Instructions for the task:
Search term "cellNoise": please copy every line of the records below that contains it.

################

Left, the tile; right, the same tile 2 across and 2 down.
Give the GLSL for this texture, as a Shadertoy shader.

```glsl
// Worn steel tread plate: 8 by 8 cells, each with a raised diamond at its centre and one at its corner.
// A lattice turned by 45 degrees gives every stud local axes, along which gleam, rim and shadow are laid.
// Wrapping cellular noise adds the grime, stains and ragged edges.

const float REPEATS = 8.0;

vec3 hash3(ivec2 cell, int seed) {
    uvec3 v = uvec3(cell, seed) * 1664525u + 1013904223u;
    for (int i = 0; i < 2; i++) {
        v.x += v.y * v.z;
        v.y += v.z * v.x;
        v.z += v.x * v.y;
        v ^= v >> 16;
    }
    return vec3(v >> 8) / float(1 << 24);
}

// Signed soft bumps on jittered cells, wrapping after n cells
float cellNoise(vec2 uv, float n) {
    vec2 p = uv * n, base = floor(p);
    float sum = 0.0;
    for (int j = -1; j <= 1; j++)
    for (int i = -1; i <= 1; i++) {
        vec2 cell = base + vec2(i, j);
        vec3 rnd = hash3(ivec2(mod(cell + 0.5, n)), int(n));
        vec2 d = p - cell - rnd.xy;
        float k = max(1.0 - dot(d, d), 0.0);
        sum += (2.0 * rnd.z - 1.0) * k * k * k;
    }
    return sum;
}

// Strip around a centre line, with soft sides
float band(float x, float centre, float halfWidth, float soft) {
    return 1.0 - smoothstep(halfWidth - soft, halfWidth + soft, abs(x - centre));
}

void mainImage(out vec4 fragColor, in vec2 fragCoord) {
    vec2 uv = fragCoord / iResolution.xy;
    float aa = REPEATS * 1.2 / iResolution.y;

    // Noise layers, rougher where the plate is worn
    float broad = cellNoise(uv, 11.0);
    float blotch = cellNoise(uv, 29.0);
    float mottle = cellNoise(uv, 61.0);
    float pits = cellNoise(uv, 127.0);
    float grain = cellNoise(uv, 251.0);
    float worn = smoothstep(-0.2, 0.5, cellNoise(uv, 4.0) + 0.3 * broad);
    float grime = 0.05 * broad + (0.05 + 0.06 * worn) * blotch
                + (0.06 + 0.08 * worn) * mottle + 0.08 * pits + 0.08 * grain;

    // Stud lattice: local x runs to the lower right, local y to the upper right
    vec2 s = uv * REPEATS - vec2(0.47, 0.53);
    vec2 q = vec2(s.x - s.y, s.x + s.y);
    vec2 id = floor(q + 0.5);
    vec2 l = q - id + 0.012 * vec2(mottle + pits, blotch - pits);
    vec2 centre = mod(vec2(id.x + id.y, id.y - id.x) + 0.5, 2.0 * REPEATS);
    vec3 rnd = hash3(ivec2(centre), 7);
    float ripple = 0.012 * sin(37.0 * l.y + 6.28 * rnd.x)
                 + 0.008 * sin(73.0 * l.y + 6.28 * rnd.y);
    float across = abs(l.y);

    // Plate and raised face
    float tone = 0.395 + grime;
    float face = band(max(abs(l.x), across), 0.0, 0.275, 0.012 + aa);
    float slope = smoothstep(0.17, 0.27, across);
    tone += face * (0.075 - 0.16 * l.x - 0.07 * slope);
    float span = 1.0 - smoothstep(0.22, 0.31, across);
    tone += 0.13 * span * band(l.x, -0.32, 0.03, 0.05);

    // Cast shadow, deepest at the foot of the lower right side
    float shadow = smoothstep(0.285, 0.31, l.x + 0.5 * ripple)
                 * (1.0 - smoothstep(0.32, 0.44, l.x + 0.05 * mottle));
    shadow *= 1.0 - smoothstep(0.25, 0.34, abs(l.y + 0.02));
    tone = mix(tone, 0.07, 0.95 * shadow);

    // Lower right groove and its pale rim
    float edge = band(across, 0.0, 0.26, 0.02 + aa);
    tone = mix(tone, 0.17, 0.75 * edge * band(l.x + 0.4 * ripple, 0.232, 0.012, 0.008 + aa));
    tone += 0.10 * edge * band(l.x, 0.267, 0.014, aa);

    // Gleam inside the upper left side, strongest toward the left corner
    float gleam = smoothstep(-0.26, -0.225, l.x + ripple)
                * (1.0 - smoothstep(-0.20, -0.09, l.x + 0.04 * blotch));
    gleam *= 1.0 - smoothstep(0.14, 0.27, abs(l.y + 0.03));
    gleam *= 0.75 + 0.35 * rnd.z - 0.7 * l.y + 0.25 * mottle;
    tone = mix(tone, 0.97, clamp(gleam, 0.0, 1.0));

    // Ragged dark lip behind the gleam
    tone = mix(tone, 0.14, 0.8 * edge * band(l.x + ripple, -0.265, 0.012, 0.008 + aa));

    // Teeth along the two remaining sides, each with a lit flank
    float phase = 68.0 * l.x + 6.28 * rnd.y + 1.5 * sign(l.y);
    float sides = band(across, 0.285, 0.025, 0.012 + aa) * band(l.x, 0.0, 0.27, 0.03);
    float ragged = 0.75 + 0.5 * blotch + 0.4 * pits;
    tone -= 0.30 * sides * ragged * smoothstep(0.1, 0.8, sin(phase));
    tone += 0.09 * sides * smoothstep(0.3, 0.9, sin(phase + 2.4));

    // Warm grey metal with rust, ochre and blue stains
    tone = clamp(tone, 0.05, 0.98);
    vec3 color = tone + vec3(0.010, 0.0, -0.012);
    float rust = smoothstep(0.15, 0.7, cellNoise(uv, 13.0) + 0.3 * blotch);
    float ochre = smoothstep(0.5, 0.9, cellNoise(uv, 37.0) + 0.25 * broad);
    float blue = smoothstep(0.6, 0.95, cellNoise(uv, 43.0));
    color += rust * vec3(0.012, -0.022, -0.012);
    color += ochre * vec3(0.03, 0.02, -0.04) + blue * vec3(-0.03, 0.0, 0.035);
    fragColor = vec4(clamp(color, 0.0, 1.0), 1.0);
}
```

################

Exercise output:
float cellNoise(vec2 uv, float n) {
    float broad = cellNoise(uv, 11.0);
    float blotch = cellNoise(uv, 29.0);
    float mottle = cellNoise(uv, 61.0);
    float pits = cellNoise(uv, 127.0);
    float grain = cellNoise(uv, 251.0);
    float worn = smoothstep(-0.2, 0.5, cellNoise(uv, 4.0) + 0.3 * broad);
    float rust = smoothstep(0.15, 0.7, cellNoise(uv, 13.0) + 0.3 * blotch);
    float ochre = smoothstep(0.5, 0.9, cellNoise(uv, 37.0) + 0.25 * broad);
    float blue = smoothstep(0.6, 0.95, cellNoise(uv, 43.0));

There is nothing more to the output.